## EXERCISE INSTRUCTIONS
For each line below with the word "width", write out a copy.

(ENTRIES SHOWN Opens)

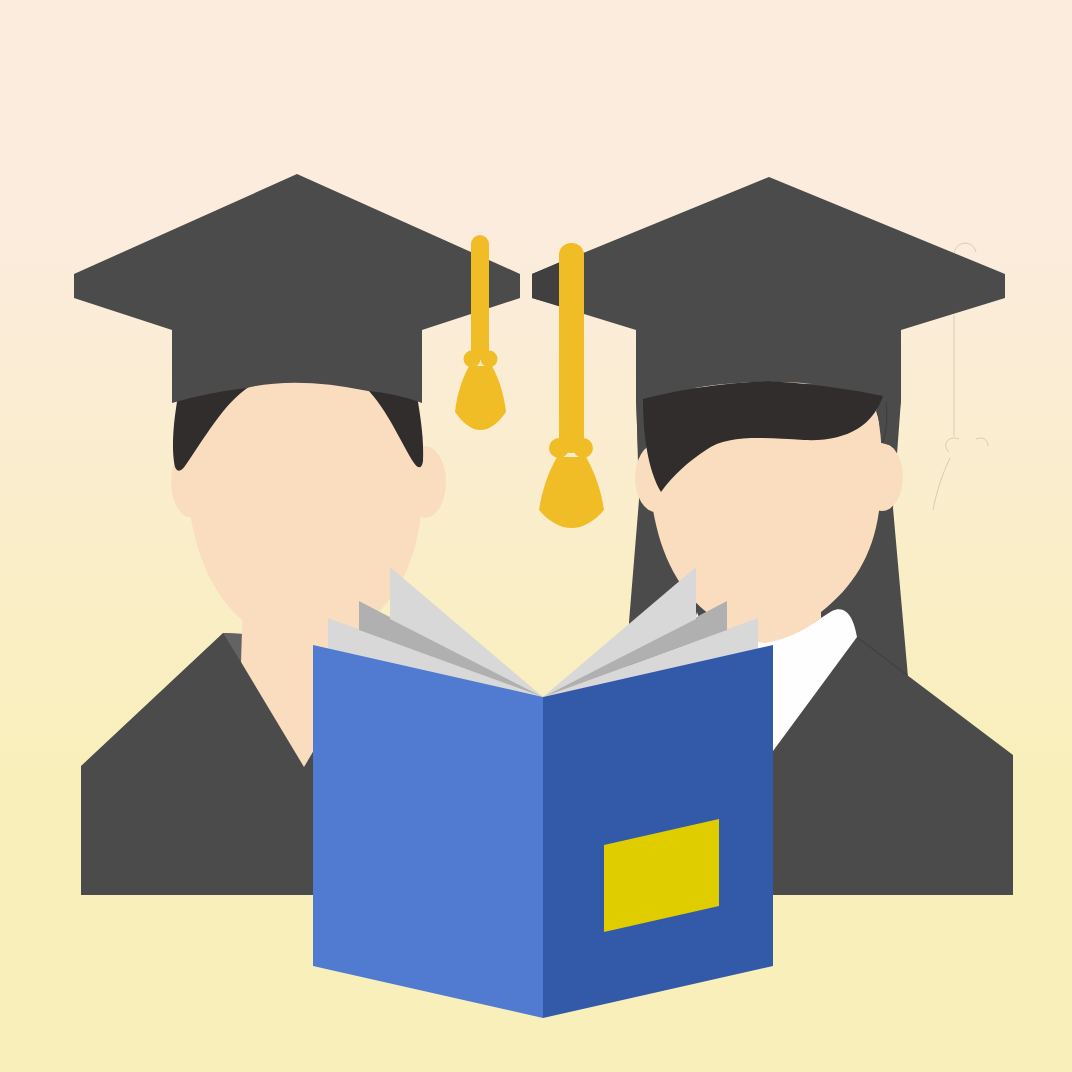
<!DOCTYPE html>
<html lang="en">
<head>
<meta charset="utf-8">
<title>Two graduates with a book</title>
<style>
:root {
  --sky-top: #fbecde;
  --sky-bottom: #f9efbb;
  --gown: #4b4b4b;
  --cap-tip: #404040;
  --collar-shade: #636363;
  --hair: #312d2d;
  --skin: #faddbf;
  --gold: #f1bd26;
  --shirt: #fefefe;
  --cover-left: #517bd0;
  --cover-right: #325aa8;
  --label: #dfcd00;
  --page-light: #d8d8d8;
  --page-dark: #b0b0b0;
}
html, body { margin: 0; width: 1072px; height: 1072px; overflow: hidden; }
svg { display: block; }
.gown { fill: var(--gown); }
.cap-tip { fill: var(--cap-tip); }
.collar-shade { fill: var(--collar-shade); }
.hair { fill: var(--hair); }
.skin { fill: var(--skin); }
.tassel { fill: var(--gold); }
.shirt { fill: var(--shirt); }
.cover-left { fill: var(--cover-left); }
.cover-right { fill: var(--cover-right); }
.label { fill: var(--label); }
.page-light { fill: var(--page-light); }
.page-dark { fill: var(--page-dark); }
.hairline { fill: none; stroke: #cfc3ae; stroke-width: 0.8; }
.seam { fill: none; stroke: #3c3c3c; stroke-width: 1; }
</style>
</head>
<body>
<svg width="1072" height="1072" viewBox="0 0 1072 1072" role="img" aria-label="Two graduates in caps and gowns behind an open blue book">
  <defs>
    <linearGradient id="backdrop" x1="0" y1="0" x2="0" y2="1">
      <stop offset="0.2" stop-color="var(--sky-top)"/>
      <stop offset="0.72" stop-color="var(--sky-bottom)"/>
    </linearGradient>
    <g id="page-fan">
      <polygon class="page-light" points="328,618 543,697 328,650"/>
      <polygon class="page-dark" points="359,601 543,697 359,630"/>
      <polygon class="page-light" points="390,567 543,697 390,619"/>
    </g>
  </defs>

  <rect width="1072" height="1072" fill="url(#backdrop)"/>

  <g id="graduate-left">
    <polygon class="gown" points="81,766 223,633 243,634 380,640 380,895 81,895"/>
    <polygon class="collar-shade" points="223,633 243,634 241,662"/>
    <path class="skin" d="M243 600L241 662L304 767L370 655V600Z"/>
    <ellipse class="skin" cx="192" cy="482" rx="21" ry="36"/>
    <ellipse class="skin" cx="425" cy="482" rx="21" ry="36"/>
    <path class="skin" d="M176 400C176 440 186 470 190 512C198 566 219 602 247 624C285 650 330 650 365 624C396 600 415 566 421 514C424 480 424 440 418 395L297 370Z"/>
    <path class="hair" d="M178 396C172 430 172 452 175 467C177 472 181 472 185 466C205 438 222 405 250 386L240 375Z"/>
    <path class="hair" d="M366 388C388 410 402 445 414 463C418 469 422 469 423 461C424 440 421 420 417 396L380 375Z"/>
    <path class="gown" d="M74 274L297 174L520 274V298L422 330V403Q395 393 368 391Q297 376 246 388Q205 393 172 403V330L74 298Z"/>
  </g>

  <g id="graduate-right">
    <path class="gown" d="M636 390L639 500L629 622V700H680L720 640L820 640L908 677L893 508L901 400V380Z"/>
    <path class="gown" d="M690 700L858 638L907 675L1013 755V895H690Z"/>
    <path class="seam" d="M858 638L907 675"/>
    <path class="shirt" d="M697 612Q700 625 712 636L765 643Q800 633 832 611C846 604 854 618 857 637L773 751H690V640Z"/>
    <ellipse class="skin" cx="656" cy="478" rx="21" ry="34"/>
    <ellipse class="skin" cx="882" cy="477" rx="21" ry="34"/>
    <path class="skin" d="M712 596H821V618Q795 638 765 643L712 636Z"/>
    <path class="skin" d="M646 400L653 510C661 556 680 594 712 616C746 638 788 638 821 612C852 588 873 556 879 511C884 475 883 440 876 405L768 375Z"/>
    <path class="gown" d="M532 274L769 177L1005 274V298L901 330V400Q898 420 896 447L882 443Q881 425 876 411L883 396Q768 366 643 399L646 447Q640 455 638 450L636 400V330L532 298Z"/>
    <polygon class="cap-tip" points="532,274 560,262 560,306 532,298"/>
    <path class="hair" d="M643 399Q700 384 768 381Q825 384 883 396C873 426 846 442 804 440C765 438 728 434 706 450C688 462 673 475 661 492C648 470 643 435 643 399Z"/>
    <path class="seam" d="M886 402Q889 422 883 442"/>
  </g>

  <g id="tassel-left" class="tassel">
    <rect x="471" y="235" width="18" height="125" rx="9"/>
    <circle cx="472" cy="359" r="8.5"/>
    <circle cx="489" cy="359" r="8.5"/>
    <path d="M469 366H492C499 379 504 394 506 412C489 436 472 436 455 412C457 394 462 379 469 366Z"/>
  </g>

  <g id="tassel-right" class="tassel">
    <rect x="559" y="243" width="25" height="210" rx="12"/>
    <circle cx="559" cy="448" r="10"/>
    <circle cx="583" cy="448" r="10"/>
    <path d="M557 457H586C595 473 601 490 604 510C583 534 560 534 539 510C542 490 548 473 557 457Z"/>
  </g>

  <g id="faint-tassel-outline" class="hairline">
    <path d="M954 253C957 240 973 240 976 252M954 315V436"/>
    <path d="M949 452C941 444 949 435 959 439M976 439C983 436 988 440 988 446M950 458C942 475 937 490 933 510"/>
  </g>

  <g id="open-book">
    <use href="#page-fan"/>
    <use href="#page-fan" transform="translate(1086 0) scale(-1 1)"/>
    <polygon class="cover-left" points="313,645 543,697 543,1018 313,966"/>
    <polygon class="cover-right" points="543,697 773,645 773,966 543,1018"/>
    <polygon class="label" points="604,845 719,819 719,906 604,932"/>
  </g>
</svg>
</body>
</html>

(ENTRIES SHOWN Closes)

## SOLUTION TO THIS PROBLEM
html, body { margin: 0; width: 1072px; height: 1072px; overflow: hidden; }
.hairline { fill: none; stroke: #cfc3ae; stroke-width: 0.8; }
.seam { fill: none; stroke: #3c3c3c; stroke-width: 1; }
<svg width="1072" height="1072" viewBox="0 0 1072 1072" role="img" aria-label="Two graduates in caps and gowns behind an open blue book">
  <rect width="1072" height="1072" fill="url(#backdrop)"/>
    <rect x="471" y="235" width="18" height="125" rx="9"/>
    <rect x="559" y="243" width="25" height="210" rx="12"/>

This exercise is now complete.